Paul, in Other Words: a Cultural Reading of His Letters

Jerome Neyrey (1990), reviewed by Vern Ratzlaff

Paul, in Other Words attempts to interpret Paul’s letters by describing the symbolic universe of Paul as ‘a  first-century Eastern Mediterranean non-elite, typically viewing his cosmos’ (p 12), using cultural anthropology as a help in adjusting to a culture totally different from ours. Paul’s cosmos is made up of six areas:  purity, rites (rituals and ceremonies), body, sin, cosmology and evil.  Paul’s socialization was as a Jew of Pharisaic stripe, and a cultural context shared by Jews, Greeks and Christians.

Another key to Pauline interpretation is Neyrey’s listing of reading assumptions: occasional letters, inconsistency, conserver, reformer, saint Paul, history.  Insightful comments about the role of body language and metaphor draw heavily from 1 Corinthians (p 102ff).  Neyrey examines sin, pointing out Paul’s concept of sin as a two-fold phenomenon: rule breaking and/or corruption.

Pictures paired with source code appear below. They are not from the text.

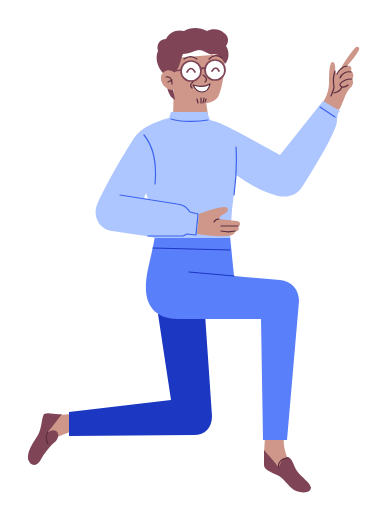
<!DOCTYPE html>
<html lang="en">
<head>
<meta charset="utf-8">
<title>Kneeling man pointing up</title>
<style>
:root {
  --paper: #ffffff;
  --skin: #ce978a;
  --maroon: #7f4556;
  --maroon-dark: #5c2d40;
  --sweater: #adc6ff;
  --trouser: #597ffa;
  --trouser-dark: #1c37c1;
  --seam: #3d63ee;
}
html, body { margin: 0; background: var(--paper); overflow: hidden; }
svg { display: block; width: 388px; height: 521px; }
.skin { fill: var(--skin); }
.maroon { fill: var(--maroon); }
.sweater { fill: var(--sweater); }
.trouser { fill: var(--trouser); }
.trouser-dark { fill: var(--trouser-dark); }
.paper { fill: var(--paper); }
.line { fill: none; stroke-width: 1.2; stroke-linecap: round; stroke-linejoin: round; }
.seam { stroke: var(--seam); }
.fold { stroke: var(--trouser-dark); }
.detail { stroke: var(--maroon-dark); }
.glasses { stroke: var(--maroon); stroke-width: 1.7; }
</style>
</head>
<body>
<svg viewBox="0 0 388 521" role="img" aria-label="Smiling man in glasses kneeling on one knee and pointing upward">
  <g id="back-leg">
    <path class="skin" d="M71 414L60 415L47 430L57 437L70 432Z"/>
    <path class="maroon" d="M62 414C55 415 49 412 44 414C41 420 42 428 38 435C33 443 27 451 28 459C30 466 36 467 40 461C44 453 50 446 56 441C59 437 59 433 56 431C53 429 50 431 48 432Z"/>
    <path class="line detail" d="M48 432C45 436 46 440 48 444"/>
    <path class="trouser-dark" d="M158 314L205 314L212 416C212 428 205 435 194 435L69 436V412L171 400Z"/>
  </g>

  <g id="front-leg">
    <path class="skin" d="M265 436H284C283 445 285 451 287 457L279 468L264 454Z"/>
    <path class="maroon" d="M264 450C269 456 275 462 279 468C280 462 283 458 288 457C293 459 293 465 297 471C302 478 310 482 311 488C310 494 300 493 294 490C288 486 284 478 277 475C271 472 264 470 264 465Z"/>
    <path class="line detail" d="M279 468C277 463 282 458 288 458"/>
    <path class="trouser" d="M155 236H230L234 276L280 280C292 281 299 290 299 301L287 440H263L261 319H178C158 319 147 308 146 291C145 274 151 260 155 236Z"/>
    <path class="line fold" d="M153 248L230 250M189 272L234 276"/>
  </g>

  <g id="pointing-hand">
    <path class="skin" d="M322 104C327 96 329 90 329 82C329 75 329 68 331 63C334 60 336 65 335 72L337 74C343 65 349 54 356 47C358 46 360 48 359 50C356 56 351 61 347 66C351 65 352 68 351 71C354 73 354 77 352 79C354 82 353 86 350 88C345 93 343 104 339 110Z"/>
    <path class="line detail" d="M335 71C333 77 333 82 334 87M337 74C338 71 343 66 347 66M340 78C342 73 347 71 351 72M340 84C343 80 348 79 352 79M340 84C340 89 346 87 348 85M334 93C338 92 341 90 342 87M334 87C334 90 332 93 331 96"/>
  </g>

  <g id="head">
    <path class="skin" d="M174 85H204L208 116H173Z"/>
    <path class="skin" d="M174 58L224 54C225 70 223 86 218 97C213 104 201 105 190 101C181 98 175 92 173 88Z"/>
    <path class="maroon" d="M175 100C168 96 166 87 167 77L162 72C157 66 155 57 158 51C156 44 160 39 166 39C169 32 177 29 184 31C190 27 200 27 207 31C212 28 221 29 224 33C229 36 229 42 226 46C230 52 229 60 225 64C222 58 219 54 214 54C209 56 205 50 199 50C193 51 189 54 183 54C180 61 180 68 174 73L173 89Z"/>
    <path class="skin" d="M175 73C170 68 163 70 161 76C160 83 165 89 172 90L177 88Z"/>
    <path class="line detail" d="M166 77C170 76 172 79 172 84M168 82L172 80"/>
    <path class="line detail" d="M184 59C188 56 193 56 197 59M209 59C213 55 218 55 222 58"/>
    <g id="spectacles">
      <circle class="paper" cx="191" cy="71" r="10"/>
      <circle class="paper" cx="215" cy="70" r="10"/>
      <circle class="line glasses" cx="191" cy="71" r="10"/>
      <circle class="line glasses" cx="215" cy="70" r="10"/>
      <path class="line glasses" d="M174 71L181 70M201 69Q203 67 205 69"/>
      <path class="line glasses" d="M187 72Q191 65 195 72M212 71Q216 65 219 71"/>
    </g>
    <path class="line detail" d="M203 75C206 77 208 80 205 82M193 82C190 84 190 86 192 88"/>
    <path class="paper" d="M193 85C199 87 205 87 210 84C209 89 206 92 202 92C198 92 195 89 193 85Z"/>
    <path class="line detail" d="M193 85C199 87 205 87 210 84C209 89 206 92 202 92C198 92 195 89 193 85Z"/>
    <path class="line detail" d="M197 99L198 103M201 98V103M204 98L203 103M206 99L205 102"/>
  </g>

  <g id="sweater">
    <path class="sweater" d="M171 112H207L210 120C219 122 228 127 238 132L280 155L323 101L340 111C336 114 338 120 336 126C328 146 315 166 304 184C298 195 289 198 278 196C262 192 249 184 236 175L232 210L230 238H155L146 236L112 231C100 229 94 219 96 208C100 194 125 152 134 138C141 128 154 122 169 118Z"/>
    <path class="paper" d="M144 198L146 193L148 199Z"/>
    <path class="line seam" d="M171 119C181 122 197 122 208 120M144 135C153 146 157 162 155 184M236 147C237 163 236 180 234 195M320 107L335 117"/>
    <path class="line seam" d="M120 195L177 204C185 205 187 208 190 212L198 214L196 235L187 234L183 236L148 236"/>
  </g>

  <g id="resting-hand">
    <path class="skin" d="M199 214C207 211 217 207 225 207C230 208 228 212 224 214C221 216 219 217 219 219L237 221C241 222 241 225 238 227C240 229 238 231 235 232C234 235 230 236 226 236C216 237 207 235 197 234Z"/>
    <path class="line detail" d="M219 219C217 219 215 220 214 222M221 226L238 226M221 231C226 232 231 232 235 231"/>
  </g>
</svg>
</body>
</html>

Also useful is Neyrey’s reflections on rituals and ceremonies in the church.  Rituals focus on acts that involve border crossings (graduations, sickness); ceremonies confirm the orderly separation (baptism).  Paul often disagrees with the divisions that rituals and ceremonies create, and ‘brings to the centre people usually left on the periphery’ (p 77); specific Pauline ceremonies include meals, the collections, and letters (p 78).

Neyrey’s treatment helps us realize the strength of our culture and its possibilities, inviting a ‘modern reader to a greater sense of ecumenism, the appreciation of other Christians in their distinctive otherness.  Cultural uniformity is neither possible nor desirable’ (p 224).